In the entries that follow, find each line with the word "list" and copy it.

[Data supplied]
────

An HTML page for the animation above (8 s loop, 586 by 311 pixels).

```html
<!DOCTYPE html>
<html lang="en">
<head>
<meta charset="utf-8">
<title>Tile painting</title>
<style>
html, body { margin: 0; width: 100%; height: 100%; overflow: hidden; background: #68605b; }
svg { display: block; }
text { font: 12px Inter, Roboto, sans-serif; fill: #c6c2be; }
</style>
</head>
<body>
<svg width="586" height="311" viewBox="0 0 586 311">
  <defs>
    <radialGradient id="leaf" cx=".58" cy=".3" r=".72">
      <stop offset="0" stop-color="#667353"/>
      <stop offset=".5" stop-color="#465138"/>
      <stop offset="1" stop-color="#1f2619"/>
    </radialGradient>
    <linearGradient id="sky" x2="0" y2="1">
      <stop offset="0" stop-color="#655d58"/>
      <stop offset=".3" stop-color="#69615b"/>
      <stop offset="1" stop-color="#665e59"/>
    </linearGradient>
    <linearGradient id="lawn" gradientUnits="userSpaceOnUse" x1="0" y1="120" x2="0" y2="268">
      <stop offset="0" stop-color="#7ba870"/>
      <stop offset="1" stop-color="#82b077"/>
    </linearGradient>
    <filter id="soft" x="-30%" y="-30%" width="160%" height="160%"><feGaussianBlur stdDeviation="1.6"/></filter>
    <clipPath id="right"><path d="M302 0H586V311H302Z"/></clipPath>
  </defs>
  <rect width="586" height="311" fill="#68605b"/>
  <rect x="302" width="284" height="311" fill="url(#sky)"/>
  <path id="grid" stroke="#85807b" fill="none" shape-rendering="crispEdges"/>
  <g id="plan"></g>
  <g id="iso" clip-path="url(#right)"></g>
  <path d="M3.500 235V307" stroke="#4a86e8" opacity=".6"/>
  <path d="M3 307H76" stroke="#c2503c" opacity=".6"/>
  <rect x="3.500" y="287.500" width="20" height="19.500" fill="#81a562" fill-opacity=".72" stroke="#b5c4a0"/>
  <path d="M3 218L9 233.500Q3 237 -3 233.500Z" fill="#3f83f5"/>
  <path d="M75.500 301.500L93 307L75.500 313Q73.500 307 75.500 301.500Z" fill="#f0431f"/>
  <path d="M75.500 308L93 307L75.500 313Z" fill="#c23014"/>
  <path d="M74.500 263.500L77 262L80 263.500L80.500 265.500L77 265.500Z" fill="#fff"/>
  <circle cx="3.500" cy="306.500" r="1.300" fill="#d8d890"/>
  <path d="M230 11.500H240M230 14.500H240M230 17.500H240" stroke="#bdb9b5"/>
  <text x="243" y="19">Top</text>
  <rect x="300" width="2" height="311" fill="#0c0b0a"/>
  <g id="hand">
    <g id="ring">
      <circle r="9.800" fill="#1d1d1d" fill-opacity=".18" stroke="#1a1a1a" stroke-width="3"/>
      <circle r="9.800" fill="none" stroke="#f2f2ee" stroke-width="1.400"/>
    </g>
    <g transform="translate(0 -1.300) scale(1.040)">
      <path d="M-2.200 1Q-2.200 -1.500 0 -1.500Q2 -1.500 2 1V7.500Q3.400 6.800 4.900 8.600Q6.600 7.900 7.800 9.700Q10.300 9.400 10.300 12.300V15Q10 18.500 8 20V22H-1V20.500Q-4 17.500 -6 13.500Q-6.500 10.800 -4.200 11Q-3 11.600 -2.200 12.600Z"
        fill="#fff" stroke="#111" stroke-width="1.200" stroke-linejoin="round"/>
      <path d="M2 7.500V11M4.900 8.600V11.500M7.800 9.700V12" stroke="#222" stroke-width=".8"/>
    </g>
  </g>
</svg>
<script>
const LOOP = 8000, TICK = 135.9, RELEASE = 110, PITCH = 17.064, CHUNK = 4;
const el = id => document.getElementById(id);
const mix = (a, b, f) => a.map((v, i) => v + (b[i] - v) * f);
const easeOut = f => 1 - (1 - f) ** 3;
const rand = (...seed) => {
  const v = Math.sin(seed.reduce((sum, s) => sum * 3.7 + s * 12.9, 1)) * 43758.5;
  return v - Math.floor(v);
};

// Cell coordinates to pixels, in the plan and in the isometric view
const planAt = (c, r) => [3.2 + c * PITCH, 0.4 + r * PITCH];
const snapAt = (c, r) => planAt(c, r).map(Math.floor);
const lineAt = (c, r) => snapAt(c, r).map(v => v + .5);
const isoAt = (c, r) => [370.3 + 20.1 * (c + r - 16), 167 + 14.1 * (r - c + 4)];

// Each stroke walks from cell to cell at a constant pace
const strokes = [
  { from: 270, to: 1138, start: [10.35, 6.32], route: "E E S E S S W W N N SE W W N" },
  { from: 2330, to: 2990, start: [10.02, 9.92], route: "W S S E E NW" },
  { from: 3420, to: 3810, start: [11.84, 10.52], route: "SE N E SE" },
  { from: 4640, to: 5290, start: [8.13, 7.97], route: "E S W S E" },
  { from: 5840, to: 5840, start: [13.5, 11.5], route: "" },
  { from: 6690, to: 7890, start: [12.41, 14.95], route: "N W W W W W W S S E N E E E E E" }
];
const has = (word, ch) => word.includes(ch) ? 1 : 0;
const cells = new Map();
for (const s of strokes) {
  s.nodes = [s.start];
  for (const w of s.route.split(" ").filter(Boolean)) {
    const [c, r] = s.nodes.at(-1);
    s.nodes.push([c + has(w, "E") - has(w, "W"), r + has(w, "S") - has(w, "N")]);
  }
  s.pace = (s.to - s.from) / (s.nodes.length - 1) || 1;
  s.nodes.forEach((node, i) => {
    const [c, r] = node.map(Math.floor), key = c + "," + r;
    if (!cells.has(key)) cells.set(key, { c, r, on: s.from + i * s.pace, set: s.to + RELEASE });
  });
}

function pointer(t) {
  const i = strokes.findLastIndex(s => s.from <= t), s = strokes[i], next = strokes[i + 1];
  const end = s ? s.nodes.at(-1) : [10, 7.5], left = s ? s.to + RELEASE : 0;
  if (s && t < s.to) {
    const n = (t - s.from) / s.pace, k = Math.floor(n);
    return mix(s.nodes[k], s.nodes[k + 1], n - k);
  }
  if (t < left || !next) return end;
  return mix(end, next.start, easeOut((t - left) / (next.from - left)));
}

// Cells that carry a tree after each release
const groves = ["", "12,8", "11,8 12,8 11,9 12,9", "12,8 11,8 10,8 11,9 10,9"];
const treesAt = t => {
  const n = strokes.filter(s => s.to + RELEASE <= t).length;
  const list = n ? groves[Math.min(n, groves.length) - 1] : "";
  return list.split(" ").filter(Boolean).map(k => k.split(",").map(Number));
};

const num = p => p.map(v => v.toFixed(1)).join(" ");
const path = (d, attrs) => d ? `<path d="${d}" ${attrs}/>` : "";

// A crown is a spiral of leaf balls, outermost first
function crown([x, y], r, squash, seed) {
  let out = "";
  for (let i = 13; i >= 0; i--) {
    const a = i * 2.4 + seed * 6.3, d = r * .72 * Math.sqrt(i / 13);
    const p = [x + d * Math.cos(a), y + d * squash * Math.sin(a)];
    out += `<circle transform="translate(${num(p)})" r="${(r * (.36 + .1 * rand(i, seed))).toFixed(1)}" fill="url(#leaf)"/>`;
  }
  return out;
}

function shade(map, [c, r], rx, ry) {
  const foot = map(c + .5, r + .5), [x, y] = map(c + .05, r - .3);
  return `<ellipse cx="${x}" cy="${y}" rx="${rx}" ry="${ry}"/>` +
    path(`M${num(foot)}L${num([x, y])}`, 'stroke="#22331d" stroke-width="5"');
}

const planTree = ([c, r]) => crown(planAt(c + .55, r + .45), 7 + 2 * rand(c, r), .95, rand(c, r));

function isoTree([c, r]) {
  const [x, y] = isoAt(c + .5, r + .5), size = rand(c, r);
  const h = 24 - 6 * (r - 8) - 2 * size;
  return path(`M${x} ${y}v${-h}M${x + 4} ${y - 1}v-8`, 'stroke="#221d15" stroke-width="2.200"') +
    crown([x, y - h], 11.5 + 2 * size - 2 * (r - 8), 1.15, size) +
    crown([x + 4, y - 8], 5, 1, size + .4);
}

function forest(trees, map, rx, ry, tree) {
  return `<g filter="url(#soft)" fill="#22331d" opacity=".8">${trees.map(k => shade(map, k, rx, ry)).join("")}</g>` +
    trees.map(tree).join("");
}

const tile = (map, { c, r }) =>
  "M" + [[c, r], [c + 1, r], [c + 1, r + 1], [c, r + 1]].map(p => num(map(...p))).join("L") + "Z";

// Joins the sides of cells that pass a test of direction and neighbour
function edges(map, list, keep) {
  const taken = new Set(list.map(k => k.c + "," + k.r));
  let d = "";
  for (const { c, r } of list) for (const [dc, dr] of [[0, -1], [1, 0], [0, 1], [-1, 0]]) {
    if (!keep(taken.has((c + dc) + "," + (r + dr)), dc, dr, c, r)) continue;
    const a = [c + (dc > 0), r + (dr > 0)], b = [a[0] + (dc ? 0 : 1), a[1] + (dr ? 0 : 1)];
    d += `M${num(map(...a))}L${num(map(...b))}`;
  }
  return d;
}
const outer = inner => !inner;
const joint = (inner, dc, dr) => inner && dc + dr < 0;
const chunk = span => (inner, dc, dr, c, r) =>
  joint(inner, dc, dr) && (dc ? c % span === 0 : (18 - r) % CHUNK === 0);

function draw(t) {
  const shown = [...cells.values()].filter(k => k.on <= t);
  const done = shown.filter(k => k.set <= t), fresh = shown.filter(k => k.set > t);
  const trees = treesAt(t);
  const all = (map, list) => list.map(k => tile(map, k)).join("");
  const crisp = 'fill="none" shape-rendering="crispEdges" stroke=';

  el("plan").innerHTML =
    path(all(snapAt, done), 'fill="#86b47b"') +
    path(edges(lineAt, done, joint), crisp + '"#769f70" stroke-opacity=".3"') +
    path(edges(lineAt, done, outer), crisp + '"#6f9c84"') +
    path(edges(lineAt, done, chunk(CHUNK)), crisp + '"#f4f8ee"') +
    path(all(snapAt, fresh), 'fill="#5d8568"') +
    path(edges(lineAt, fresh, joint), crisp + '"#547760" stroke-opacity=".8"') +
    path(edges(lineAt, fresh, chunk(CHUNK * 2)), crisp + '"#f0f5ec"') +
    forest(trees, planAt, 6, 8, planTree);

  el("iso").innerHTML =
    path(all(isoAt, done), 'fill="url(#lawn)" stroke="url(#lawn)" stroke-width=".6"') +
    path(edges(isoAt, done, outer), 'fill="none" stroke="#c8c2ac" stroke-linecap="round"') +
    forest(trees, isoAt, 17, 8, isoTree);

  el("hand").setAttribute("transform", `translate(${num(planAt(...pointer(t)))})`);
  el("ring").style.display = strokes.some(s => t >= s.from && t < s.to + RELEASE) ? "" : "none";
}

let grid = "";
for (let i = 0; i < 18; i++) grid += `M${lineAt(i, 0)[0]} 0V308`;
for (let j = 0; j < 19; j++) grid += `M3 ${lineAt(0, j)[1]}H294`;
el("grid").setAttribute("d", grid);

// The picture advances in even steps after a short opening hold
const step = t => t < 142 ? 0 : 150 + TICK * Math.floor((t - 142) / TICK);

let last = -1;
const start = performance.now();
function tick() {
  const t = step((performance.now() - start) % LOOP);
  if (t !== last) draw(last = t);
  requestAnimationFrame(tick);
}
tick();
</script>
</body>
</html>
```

────

[Answer to the exercise]
  const list = n ? groves[Math.min(n, groves.length) - 1] : "";
  return list.split(" ").filter(Boolean).map(k => k.split(",").map(Number));
function edges(map, list, keep) {
  const taken = new Set(list.map(k => k.c + "," + k.r));
  for (const { c, r } of list) for (const [dc, dr] of [[0, -1], [1, 0], [0, 1], [-1, 0]]) {
  const all = (map, list) => list.map(k => tile(map, k)).join("");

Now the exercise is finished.